You're a good guy, but your editor was right. :-)

We'll probably always disagree, but I still hold out hope for you!

Steve Salerno said...

JMO, this is one instance where I stand by what I said 110 percent. If you truly subscribe to a religion, that rules out other religions. By definition. We're not talking about "tolerance" here--we're talking about belief at the core level. For a Catholic to fully respect Judaism (or vice versa) would necessarily entail the ability to be BOTH a practicing Catholic and a practicing Jew at the same time. Which would make you, of course, a practicing nothing.

Anonymous said...

Does anyone feel dizzy yet? How many times are we going to beat a dead horse?

RevRon's Rants said...

"If you truly subscribe to a religion, that rules out other religions."

My teacher told me when I was leaving the Temple to look in any religion for the silver thread that runs through them all. He said that anything apart from that silver thread was a creation of man, not the Divine. Thus, following my religion *precludes* "ruling out" any other.

A practicing nothing... Has a nice, humble ring to it. Too bad it hasn't caught on. :-)

RevRon's Rants said...

Anonymous - When I tire of a conversation, I find the most appropriate thing to do is to disengage from it & seek one more to my liking, rather than quell the one I've ceased to find entertaining. I find that to be the fairest action, both to myself and to those who choose to remain engaged.

Steve Salerno said...

Thank you, Ron. I do go on about a few things, I know. But no one forces anyone to listen. And really, the lack of a willingness to fully intellectually engage is at the heart of SHAM's broad appeal. Some of these horses can never be beaten enough, in my view.

Anonymous said...

Sooo . . . you're standing by your comments 110%, huh? Absolutely positive that you're right and I'm wrong? Huh. Sounds like pride. ;)

Anonymous said...

In an effort to lighten the mood, as a practicing Catholic - yes, Steve, I follow and trust the rules - I'd like to offer the following two jokes for consideration. Please - don't anyone get their knickers in a twist over them - they're only jokes...

Here we go:

A good, decent, honorable man passes away and finds himself side by side with St. Peter, who is welcoming him into heaven. First thing Peter says, Welcome. This is your new home - let me give you the guided tour.

They walk along many corridors, with many closed doors, and noises clearly audible behind each.
They pass one where they hear lively discussion and disagreements being voiced politely. Peter says, That's where the Presbyterians are. They love intellectual debate and discussion.

Next room was full of spirited dissention and voices raised, making passionate pleas for one idea or another. Lutherans, said Peter. They're always trying out new ideas and thinking of ways to reshape the rules.

Next they passed what sounded like a raucous and fun crowd: Baptists, nodded Peter. They understand music and fun, praise and laughter, that's for sure.

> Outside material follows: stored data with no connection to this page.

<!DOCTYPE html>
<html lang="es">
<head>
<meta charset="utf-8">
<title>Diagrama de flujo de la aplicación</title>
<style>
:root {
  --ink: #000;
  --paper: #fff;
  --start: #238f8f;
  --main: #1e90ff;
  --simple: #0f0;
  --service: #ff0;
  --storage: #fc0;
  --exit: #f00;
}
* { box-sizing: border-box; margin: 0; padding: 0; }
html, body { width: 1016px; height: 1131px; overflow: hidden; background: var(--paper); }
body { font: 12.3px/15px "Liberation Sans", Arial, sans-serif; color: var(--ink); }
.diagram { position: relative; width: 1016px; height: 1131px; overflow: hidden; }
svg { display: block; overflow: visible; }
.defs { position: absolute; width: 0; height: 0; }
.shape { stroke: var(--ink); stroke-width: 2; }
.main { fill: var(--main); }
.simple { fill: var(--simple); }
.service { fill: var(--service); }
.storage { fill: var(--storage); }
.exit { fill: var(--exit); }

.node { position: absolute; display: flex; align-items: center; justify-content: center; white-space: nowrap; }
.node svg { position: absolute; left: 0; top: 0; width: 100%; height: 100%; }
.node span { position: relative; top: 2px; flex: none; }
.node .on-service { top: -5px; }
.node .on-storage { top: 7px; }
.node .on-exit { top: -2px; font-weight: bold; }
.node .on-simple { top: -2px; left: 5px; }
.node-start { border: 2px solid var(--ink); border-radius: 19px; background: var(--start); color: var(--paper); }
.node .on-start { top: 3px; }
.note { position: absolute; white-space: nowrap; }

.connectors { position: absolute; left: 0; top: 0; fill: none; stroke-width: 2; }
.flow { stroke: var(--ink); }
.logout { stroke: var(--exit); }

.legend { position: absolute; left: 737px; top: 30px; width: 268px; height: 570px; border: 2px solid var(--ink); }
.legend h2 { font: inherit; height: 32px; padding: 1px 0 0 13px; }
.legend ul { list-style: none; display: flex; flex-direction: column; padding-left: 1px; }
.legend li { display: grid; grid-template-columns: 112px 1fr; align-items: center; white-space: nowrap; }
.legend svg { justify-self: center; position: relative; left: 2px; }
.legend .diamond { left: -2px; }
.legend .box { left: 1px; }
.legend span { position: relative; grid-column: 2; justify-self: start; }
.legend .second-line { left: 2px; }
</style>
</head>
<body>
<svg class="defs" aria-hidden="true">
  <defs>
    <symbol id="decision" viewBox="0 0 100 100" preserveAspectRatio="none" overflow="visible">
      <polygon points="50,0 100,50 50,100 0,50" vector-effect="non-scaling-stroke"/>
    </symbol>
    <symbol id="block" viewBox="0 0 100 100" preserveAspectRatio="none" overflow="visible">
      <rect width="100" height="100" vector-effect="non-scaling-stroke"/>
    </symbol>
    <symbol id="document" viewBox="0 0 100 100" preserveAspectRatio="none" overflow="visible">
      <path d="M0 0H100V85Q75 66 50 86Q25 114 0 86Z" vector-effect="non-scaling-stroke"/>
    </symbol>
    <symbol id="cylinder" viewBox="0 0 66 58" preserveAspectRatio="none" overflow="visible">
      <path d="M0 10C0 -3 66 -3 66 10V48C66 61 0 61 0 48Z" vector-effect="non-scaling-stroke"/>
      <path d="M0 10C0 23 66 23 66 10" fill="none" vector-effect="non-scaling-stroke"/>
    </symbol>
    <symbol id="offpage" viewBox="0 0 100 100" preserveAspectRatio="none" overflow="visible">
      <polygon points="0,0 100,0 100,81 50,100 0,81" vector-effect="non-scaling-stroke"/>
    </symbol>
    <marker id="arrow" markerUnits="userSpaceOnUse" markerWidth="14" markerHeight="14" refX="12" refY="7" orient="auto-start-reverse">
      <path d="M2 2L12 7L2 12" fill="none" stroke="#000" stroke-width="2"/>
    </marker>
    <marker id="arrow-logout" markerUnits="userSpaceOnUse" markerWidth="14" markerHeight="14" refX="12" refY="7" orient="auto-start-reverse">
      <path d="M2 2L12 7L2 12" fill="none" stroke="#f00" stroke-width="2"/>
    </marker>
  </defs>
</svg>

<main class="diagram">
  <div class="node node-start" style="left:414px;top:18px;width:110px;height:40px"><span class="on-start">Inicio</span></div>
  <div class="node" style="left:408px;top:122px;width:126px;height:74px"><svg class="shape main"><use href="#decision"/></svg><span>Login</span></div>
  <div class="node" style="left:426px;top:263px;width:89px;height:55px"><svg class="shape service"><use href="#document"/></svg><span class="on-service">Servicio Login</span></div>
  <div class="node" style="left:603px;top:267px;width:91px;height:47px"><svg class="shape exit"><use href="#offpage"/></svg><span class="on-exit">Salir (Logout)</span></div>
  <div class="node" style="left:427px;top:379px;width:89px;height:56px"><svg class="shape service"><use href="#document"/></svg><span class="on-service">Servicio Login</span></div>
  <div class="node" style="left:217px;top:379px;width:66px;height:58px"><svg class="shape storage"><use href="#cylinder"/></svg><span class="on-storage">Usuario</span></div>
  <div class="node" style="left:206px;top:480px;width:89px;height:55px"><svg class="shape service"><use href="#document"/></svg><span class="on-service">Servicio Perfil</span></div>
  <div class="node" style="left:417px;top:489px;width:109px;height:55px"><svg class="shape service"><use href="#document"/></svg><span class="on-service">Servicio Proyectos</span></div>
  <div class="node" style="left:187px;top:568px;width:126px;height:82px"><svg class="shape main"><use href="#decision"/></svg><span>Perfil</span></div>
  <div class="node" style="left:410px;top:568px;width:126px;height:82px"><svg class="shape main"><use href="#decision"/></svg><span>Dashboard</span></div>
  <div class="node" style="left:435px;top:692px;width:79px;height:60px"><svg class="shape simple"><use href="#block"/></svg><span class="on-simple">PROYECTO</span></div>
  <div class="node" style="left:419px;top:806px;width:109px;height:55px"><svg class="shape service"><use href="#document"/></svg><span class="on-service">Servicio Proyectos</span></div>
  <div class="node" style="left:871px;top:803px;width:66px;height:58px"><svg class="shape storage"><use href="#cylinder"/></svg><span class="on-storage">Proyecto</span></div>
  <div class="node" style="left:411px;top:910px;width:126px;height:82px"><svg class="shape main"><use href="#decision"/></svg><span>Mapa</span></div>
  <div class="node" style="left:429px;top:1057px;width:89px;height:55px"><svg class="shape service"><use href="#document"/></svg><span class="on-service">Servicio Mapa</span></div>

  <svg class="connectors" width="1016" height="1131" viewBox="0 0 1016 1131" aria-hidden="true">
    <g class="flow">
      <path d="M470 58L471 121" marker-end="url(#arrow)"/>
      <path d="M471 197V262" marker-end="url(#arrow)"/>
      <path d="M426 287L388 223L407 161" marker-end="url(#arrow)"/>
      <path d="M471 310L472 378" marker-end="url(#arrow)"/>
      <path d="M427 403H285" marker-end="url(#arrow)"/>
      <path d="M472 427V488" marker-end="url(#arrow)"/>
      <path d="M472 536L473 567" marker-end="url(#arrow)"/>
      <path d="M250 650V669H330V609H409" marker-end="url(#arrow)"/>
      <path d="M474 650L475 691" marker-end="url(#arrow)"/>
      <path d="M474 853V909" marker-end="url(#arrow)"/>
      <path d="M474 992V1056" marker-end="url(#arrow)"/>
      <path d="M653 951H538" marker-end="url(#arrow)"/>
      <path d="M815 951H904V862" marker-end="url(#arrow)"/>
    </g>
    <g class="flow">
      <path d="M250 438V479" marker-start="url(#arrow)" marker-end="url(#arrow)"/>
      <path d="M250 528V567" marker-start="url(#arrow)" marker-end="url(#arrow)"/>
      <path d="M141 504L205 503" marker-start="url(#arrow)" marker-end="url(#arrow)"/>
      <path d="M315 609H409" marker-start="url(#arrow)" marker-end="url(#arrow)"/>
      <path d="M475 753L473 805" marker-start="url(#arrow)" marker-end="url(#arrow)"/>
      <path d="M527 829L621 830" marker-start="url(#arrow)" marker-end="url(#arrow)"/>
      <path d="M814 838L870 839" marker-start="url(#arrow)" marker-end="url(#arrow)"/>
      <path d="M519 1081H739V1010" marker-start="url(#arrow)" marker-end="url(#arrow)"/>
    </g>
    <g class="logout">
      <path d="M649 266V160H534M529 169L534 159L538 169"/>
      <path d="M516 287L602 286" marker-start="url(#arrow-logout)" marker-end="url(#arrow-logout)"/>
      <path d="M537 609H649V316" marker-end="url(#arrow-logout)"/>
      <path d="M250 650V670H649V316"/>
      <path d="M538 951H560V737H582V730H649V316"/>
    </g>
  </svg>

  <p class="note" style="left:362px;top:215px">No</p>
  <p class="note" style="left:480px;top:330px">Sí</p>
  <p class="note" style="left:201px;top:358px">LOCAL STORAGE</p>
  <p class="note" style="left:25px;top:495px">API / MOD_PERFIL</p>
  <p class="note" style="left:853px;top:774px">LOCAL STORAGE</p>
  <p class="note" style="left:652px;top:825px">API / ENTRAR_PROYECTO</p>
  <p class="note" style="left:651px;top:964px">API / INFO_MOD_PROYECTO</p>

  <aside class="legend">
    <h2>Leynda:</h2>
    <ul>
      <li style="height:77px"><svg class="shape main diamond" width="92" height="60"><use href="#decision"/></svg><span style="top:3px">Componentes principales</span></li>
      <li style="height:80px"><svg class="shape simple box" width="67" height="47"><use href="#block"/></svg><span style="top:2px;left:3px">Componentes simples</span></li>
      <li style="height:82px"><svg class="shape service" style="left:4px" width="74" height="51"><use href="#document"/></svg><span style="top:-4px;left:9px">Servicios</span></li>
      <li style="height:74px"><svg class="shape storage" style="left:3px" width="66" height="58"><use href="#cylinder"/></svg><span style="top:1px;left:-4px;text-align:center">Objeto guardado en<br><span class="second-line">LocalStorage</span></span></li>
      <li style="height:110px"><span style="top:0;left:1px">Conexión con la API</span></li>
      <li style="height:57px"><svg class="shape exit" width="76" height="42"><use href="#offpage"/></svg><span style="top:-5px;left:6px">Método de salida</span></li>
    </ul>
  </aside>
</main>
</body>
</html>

Just up the hall the next room was filled with lively discussion, music, clapping and the vibrations of people dancing. Those are the Jews, Peter said. They really enjoy celebrations.

They passed many, many other rooms, filled with many, many groups of people who followed different paths into this place called heaven.

They passed one more room and Peter cautioned the newcomer, Oh, careful now. We need to tiptoe by this one very, very quietly. This room has the Catholics; they think they're the only ones here. ;)

And here's one more:

Two men on plane found themselves seated behind Sister Mary. To amuse themselves, they began a loud and spirited discussion about how they can't seem to avoid running into Catholics wherever they go. They listed city after city, country after country and no matter what, they couldn't seem to avoid hordes of Catholics. They found them everywhere.
Having heard enough, Sister Mary turned around in her seat and, looking them squarely in the eye, said: Why don't both of you go to hell?? There aren't any Catholics there.

Thank you ladies and gentlemen, dont forget to tip your waitresses.....